> **About this task**
Below are some records. Say how many of their lines include the string "hidden", giving only the number.

> **Material supplied**
━━━━━━

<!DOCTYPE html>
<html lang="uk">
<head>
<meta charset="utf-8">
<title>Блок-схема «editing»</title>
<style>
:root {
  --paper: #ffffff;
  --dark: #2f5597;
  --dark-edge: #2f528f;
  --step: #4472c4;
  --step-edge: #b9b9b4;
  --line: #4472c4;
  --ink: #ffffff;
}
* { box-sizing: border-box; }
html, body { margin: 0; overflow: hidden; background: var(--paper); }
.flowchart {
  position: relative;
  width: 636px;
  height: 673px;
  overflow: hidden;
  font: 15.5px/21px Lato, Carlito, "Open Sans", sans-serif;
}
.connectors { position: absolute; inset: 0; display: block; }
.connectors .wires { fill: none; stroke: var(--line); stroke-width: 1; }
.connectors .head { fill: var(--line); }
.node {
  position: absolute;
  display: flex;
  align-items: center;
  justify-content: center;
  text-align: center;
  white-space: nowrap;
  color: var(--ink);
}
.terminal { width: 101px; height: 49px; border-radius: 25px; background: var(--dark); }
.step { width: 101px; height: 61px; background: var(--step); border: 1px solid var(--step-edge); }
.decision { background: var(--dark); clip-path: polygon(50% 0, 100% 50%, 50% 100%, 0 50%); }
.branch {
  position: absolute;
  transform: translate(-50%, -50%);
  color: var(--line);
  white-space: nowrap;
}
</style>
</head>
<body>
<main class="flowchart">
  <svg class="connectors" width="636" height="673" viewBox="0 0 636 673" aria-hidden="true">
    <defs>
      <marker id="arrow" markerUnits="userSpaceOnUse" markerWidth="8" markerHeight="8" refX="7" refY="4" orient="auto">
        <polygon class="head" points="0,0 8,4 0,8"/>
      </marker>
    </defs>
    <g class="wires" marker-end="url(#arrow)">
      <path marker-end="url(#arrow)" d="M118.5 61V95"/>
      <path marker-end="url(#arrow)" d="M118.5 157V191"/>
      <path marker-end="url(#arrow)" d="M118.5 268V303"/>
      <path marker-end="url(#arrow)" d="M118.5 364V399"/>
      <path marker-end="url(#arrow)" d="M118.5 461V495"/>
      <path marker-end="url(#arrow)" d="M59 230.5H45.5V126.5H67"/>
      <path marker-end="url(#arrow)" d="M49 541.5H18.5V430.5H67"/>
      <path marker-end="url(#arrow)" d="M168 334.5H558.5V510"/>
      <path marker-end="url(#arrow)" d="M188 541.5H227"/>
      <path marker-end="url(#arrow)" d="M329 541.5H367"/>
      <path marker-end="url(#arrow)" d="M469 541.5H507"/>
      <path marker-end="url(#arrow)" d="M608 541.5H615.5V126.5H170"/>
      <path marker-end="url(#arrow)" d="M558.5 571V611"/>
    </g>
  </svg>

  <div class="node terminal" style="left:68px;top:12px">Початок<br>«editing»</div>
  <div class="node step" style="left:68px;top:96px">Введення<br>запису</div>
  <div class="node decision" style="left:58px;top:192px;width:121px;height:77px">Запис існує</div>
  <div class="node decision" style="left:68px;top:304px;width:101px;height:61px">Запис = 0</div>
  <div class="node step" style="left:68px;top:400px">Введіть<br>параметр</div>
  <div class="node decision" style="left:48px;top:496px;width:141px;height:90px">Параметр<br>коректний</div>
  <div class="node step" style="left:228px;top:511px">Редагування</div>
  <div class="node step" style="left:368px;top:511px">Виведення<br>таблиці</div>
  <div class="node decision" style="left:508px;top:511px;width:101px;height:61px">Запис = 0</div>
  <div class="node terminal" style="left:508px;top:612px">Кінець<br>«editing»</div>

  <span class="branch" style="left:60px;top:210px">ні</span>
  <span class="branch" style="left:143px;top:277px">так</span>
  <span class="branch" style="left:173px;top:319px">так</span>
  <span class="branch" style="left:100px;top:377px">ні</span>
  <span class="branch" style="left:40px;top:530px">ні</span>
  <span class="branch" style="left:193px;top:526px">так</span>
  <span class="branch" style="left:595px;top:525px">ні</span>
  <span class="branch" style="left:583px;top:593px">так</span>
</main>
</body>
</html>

━━━━━━

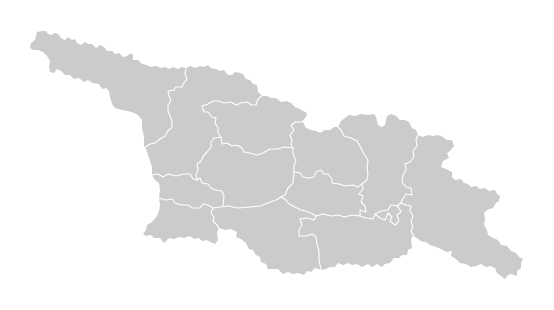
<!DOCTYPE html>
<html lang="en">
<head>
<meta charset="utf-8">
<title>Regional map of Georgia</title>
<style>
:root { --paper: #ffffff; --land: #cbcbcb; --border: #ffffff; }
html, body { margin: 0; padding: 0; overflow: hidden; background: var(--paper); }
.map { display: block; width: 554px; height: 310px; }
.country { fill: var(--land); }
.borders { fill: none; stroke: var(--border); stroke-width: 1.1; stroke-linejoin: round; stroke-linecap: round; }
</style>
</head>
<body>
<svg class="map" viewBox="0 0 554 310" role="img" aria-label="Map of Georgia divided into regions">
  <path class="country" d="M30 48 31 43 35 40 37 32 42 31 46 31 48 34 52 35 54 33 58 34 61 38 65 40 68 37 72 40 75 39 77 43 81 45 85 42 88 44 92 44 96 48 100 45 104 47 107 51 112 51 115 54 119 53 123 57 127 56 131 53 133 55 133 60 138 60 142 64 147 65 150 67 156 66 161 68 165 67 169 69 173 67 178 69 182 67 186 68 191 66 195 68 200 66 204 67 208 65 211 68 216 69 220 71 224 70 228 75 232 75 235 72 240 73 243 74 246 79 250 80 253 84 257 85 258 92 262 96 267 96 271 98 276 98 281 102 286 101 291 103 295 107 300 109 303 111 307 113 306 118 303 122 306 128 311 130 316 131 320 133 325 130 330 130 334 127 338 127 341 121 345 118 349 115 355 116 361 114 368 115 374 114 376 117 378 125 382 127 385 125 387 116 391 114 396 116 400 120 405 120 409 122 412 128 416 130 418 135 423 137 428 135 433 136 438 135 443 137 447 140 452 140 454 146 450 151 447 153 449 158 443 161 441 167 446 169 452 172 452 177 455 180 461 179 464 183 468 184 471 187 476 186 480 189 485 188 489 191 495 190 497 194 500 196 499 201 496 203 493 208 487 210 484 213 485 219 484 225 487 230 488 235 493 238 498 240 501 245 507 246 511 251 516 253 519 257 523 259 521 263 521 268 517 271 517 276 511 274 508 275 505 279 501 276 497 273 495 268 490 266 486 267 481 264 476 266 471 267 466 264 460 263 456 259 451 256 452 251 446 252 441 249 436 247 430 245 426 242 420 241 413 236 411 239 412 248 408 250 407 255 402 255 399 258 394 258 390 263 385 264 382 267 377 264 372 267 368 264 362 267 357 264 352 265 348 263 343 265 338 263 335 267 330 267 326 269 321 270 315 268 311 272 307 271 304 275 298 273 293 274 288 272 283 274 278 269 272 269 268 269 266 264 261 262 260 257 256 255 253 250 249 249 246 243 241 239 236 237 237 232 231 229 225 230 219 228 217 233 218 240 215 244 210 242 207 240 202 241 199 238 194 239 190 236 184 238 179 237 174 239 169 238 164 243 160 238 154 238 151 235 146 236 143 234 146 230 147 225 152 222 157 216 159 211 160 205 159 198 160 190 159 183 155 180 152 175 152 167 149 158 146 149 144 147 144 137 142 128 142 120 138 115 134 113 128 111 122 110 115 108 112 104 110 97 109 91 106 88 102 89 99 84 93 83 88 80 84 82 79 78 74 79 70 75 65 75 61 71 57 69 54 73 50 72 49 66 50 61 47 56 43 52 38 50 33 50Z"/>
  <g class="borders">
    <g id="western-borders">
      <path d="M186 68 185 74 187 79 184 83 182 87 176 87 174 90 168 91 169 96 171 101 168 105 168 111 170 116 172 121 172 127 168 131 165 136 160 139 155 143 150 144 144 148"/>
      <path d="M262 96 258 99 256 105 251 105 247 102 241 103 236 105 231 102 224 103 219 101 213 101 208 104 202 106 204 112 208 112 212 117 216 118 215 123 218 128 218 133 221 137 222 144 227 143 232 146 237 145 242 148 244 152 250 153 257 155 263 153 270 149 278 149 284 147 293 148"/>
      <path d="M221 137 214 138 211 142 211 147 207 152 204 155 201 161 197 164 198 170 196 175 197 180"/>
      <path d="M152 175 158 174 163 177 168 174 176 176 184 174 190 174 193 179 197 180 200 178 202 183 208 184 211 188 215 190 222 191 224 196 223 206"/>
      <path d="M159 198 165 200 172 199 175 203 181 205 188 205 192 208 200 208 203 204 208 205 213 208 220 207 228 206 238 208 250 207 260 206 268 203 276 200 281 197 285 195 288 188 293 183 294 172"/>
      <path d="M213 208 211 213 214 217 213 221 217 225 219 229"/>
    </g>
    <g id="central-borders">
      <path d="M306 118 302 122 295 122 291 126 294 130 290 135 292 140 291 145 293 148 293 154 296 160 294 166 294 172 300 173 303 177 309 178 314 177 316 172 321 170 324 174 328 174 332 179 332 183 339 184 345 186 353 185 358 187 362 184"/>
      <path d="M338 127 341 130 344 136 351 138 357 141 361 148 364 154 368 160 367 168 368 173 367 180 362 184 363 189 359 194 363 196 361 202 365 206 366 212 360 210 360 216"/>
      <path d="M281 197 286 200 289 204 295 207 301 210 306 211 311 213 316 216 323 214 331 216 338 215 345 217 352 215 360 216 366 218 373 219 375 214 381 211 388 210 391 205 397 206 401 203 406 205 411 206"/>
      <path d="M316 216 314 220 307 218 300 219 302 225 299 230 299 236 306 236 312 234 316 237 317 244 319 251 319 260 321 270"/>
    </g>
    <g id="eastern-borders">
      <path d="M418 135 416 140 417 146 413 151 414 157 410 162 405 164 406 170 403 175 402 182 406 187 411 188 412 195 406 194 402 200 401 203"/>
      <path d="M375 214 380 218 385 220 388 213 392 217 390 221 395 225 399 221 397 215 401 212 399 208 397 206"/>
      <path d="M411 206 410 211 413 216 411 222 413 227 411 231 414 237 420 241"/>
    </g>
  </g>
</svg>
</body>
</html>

━━━━━━

> **Response to the task**
4